“Even as Pope Francis and Catholic leaders from around the world debate ways to make the Catholic Church more inclusive, Newark Archbishop John Myers has given his priests strict guidelines on refusing Communion to Catholics who, for example, support gay marriage or whose own marriage is not valid in the eyes of the church.
“In the two-page memo, Myers also orders parishes and Catholic institutions not to host people or organizations that disagree with church teachings.
“He says Catholics, ‘especially ministers and others who represent the Church, should not participate in or be present at religious events or events intended to endorse or support those who reject or ignore Church teaching and Canon Law.’ “
Myers’ local decision-making shows the downside of a decentralized approach.

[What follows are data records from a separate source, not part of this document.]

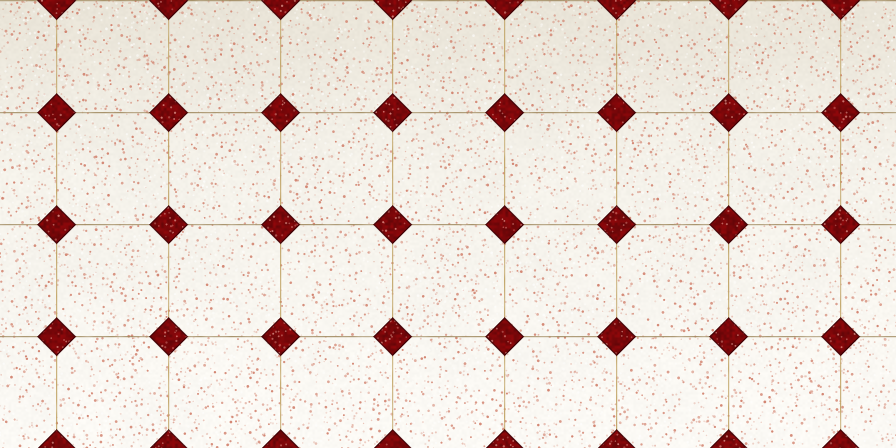
Give the GLSL for this pattern, as a Shadertoy shader.

```glsl
// Cream octagonal floor tiles with dark red diamond insets, eight across and
// four down. Thin gold joints and diamonds come from distance functions on a
// repeated cell; terrazzo flecks come from jittered grids of hashed dots.

const vec2 REPEATS = vec2(8.0, 4.0);
const float DIAMOND_RADIUS = 0.174;
const float JOINT_HALF_WIDTH = 0.0055;

const vec3 CREAM_TOP = vec3(0.915, 0.895, 0.845);
const vec3 CREAM_MID = vec3(0.960, 0.950, 0.920);
const vec3 CREAM_LOW = vec3(0.985, 0.978, 0.960);
const vec3 TERRACOTTA = vec3(0.82, 0.50, 0.42);
const vec3 GOLD = vec3(0.74, 0.62, 0.36);
const vec3 BRONZE = vec3(0.62, 0.53, 0.36);
const vec3 RED = vec3(0.48, 0.025, 0.035);
const vec3 DARK_RED = vec3(0.22, 0.005, 0.02);
const vec3 PINK = vec3(0.90, 0.62, 0.58);

float hash(vec2 p, float seed) {
    vec3 v = fract(vec3(p.xyx) * vec3(0.1031, 0.1030, 0.0973) + seed * 0.137);
    v += dot(v, v.yzx + 33.33);
    return fract((v.x + v.y) * v.z);
}

float valueNoise(vec2 p, float seed) {
    vec2 cell = floor(p), f = fract(p);
    f = f * f * (3.0 - 2.0 * f);
    float low = mix(hash(cell, seed), hash(cell + vec2(1, 0), seed), f.x);
    float high = mix(hash(cell + vec2(0, 1), seed), hash(cell + vec2(1, 1), seed), f.x);
    return mix(low, high, f.y);
}

// Coverage of the inside of a distance field, one pixel wide ramp.
float fill(float dist, float pixel) {
    return clamp(0.5 - dist / pixel, 0.0, 1.0);
}

// Exact share of a pixel covered by a thin straight line.
float lineCover(float dist, float halfWidth, float pixel) {
    float nearEdge = max(dist - 0.5 * pixel, -halfWidth);
    float farEdge = min(dist + 0.5 * pixel, halfWidth);
    return max(farEdge - nearEdge, 0.0) / pixel;
}

// Scattered dots: one possible dot per grid cell, with varied size and strength.
float flecks(vec2 p, float density, float chance, float radius, float pixel, float seed) {
    vec2 g = p * density, base = floor(g);
    float cover = 0.0;
    for (int j = -1; j <= 1; j++)
    for (int i = -1; i <= 1; i++) {
        vec2 cell = base + vec2(i, j);
        vec2 jitter = vec2(hash(cell, seed + 1.0), hash(cell, seed + 2.0));
        float size = radius * mix(0.7, 1.2, hash(cell, seed + 3.0));
        float dist = length(g - cell - jitter) / density - size;
        float strength = mix(0.45, 1.0, hash(cell, seed + 4.0));
        float present = step(hash(cell, seed), chance);
        cover = max(cover, present * strength * fill(dist, pixel));
    }
    return cover;
}

vec3 creamTile(vec2 p, float height, float pixel) {
    vec3 color = mix(CREAM_MID, CREAM_TOP, smoothstep(0.55, 1.05, height));
    color = mix(CREAM_LOW, color, smoothstep(0.0, 0.65, height));
    color += 0.022 * (valueNoise(p * 45.0, 11.0) - 0.5);
    color += 0.012 * (valueNoise(p * 2.5, 12.0) - 0.5);
    color = mix(color, vec3(1.0), 0.65 * flecks(p, 22.0, 0.22, 0.010, pixel, 21.0));
    color = mix(color, TERRACOTTA, 0.45 * flecks(p, 26.0, 0.20, 0.008, pixel, 31.0));
    return mix(color, TERRACOTTA, 0.95 * flecks(p, 20.0, 0.30, 0.0105, pixel, 41.0));
}

vec3 redInset(vec2 p, float dist, float pixel) {
    vec3 color = RED * mix(0.82, 1.18, valueNoise(p * 40.0, 51.0));
    color = mix(color, PINK, 0.75 * flecks(p, 26.0, 0.30, 0.0085, pixel, 61.0));
    return mix(color, DARK_RED, 0.85 * fill(-dist - 0.011, pixel));
}

void mainImage(out vec4 fragColor, in vec2 fragCoord) {
    vec2 uv = fragCoord / iResolution.xy;
    vec2 p = uv * REPEATS;
    float pixel = REPEATS.y / iResolution.y;

    // Repeated cell centred on each joint crossing
    vec2 q = fract(p - vec2(0.0, 0.5)) - 0.5;
    q -= vec2(JOINT_HALF_WIDTH, -JOINT_HALF_WIDTH);

    vec3 color = creamTile(p, uv.y, pixel);

    // Joints, the horizontal ones a little darker and worn along their length
    float wear = mix(0.7, 1.0, valueNoise(p * 14.0, 71.0));
    color = mix(color, GOLD, 0.9 * wear * lineCover(q.x, JOINT_HALF_WIDTH, pixel));
    color = mix(color, BRONZE, 0.9 * wear * lineCover(q.y, JOINT_HALF_WIDTH, pixel));

    // Diamond insets
    float diamond = (abs(q.x) + abs(q.y) - DIAMOND_RADIUS) * 0.7071;
    color = mix(color, redInset(p, diamond, pixel), fill(diamond, pixel));

    fragColor = vec4(clamp(color, 0.0, 1.0), 1.0);
}
```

It allows local bishops to be exclusionary in their pastoral ministry. I mentioned this problems somewhat the other day in my post about criminalization laws for LGBT people. In some cases in the world, bishops give tacit approval or even strongly support such laws, which are obviously opposed to Catholic teaching. In these cases, it is good for the universal Church to have some oversight to fraternally correct bishops whose policies, pastoral or political, are not in line with Gospel values.
But, as I’m learning here at the synod by hearing so many different cultural perspectives of our universal Catholic Church, solutions don’t have to be binary: Plan A or Plan Z. In fact, there seem to be a great variety of ways to approach a problem, more than my puny mind has ever imagined, that’s for sure. We just need to both trust and facilitate the Holy Spirit by letting all the voices and all the perspectives speak their truths so that we can arrive at good solutions for all.
–Francis DeBernardo, New Ways Ministry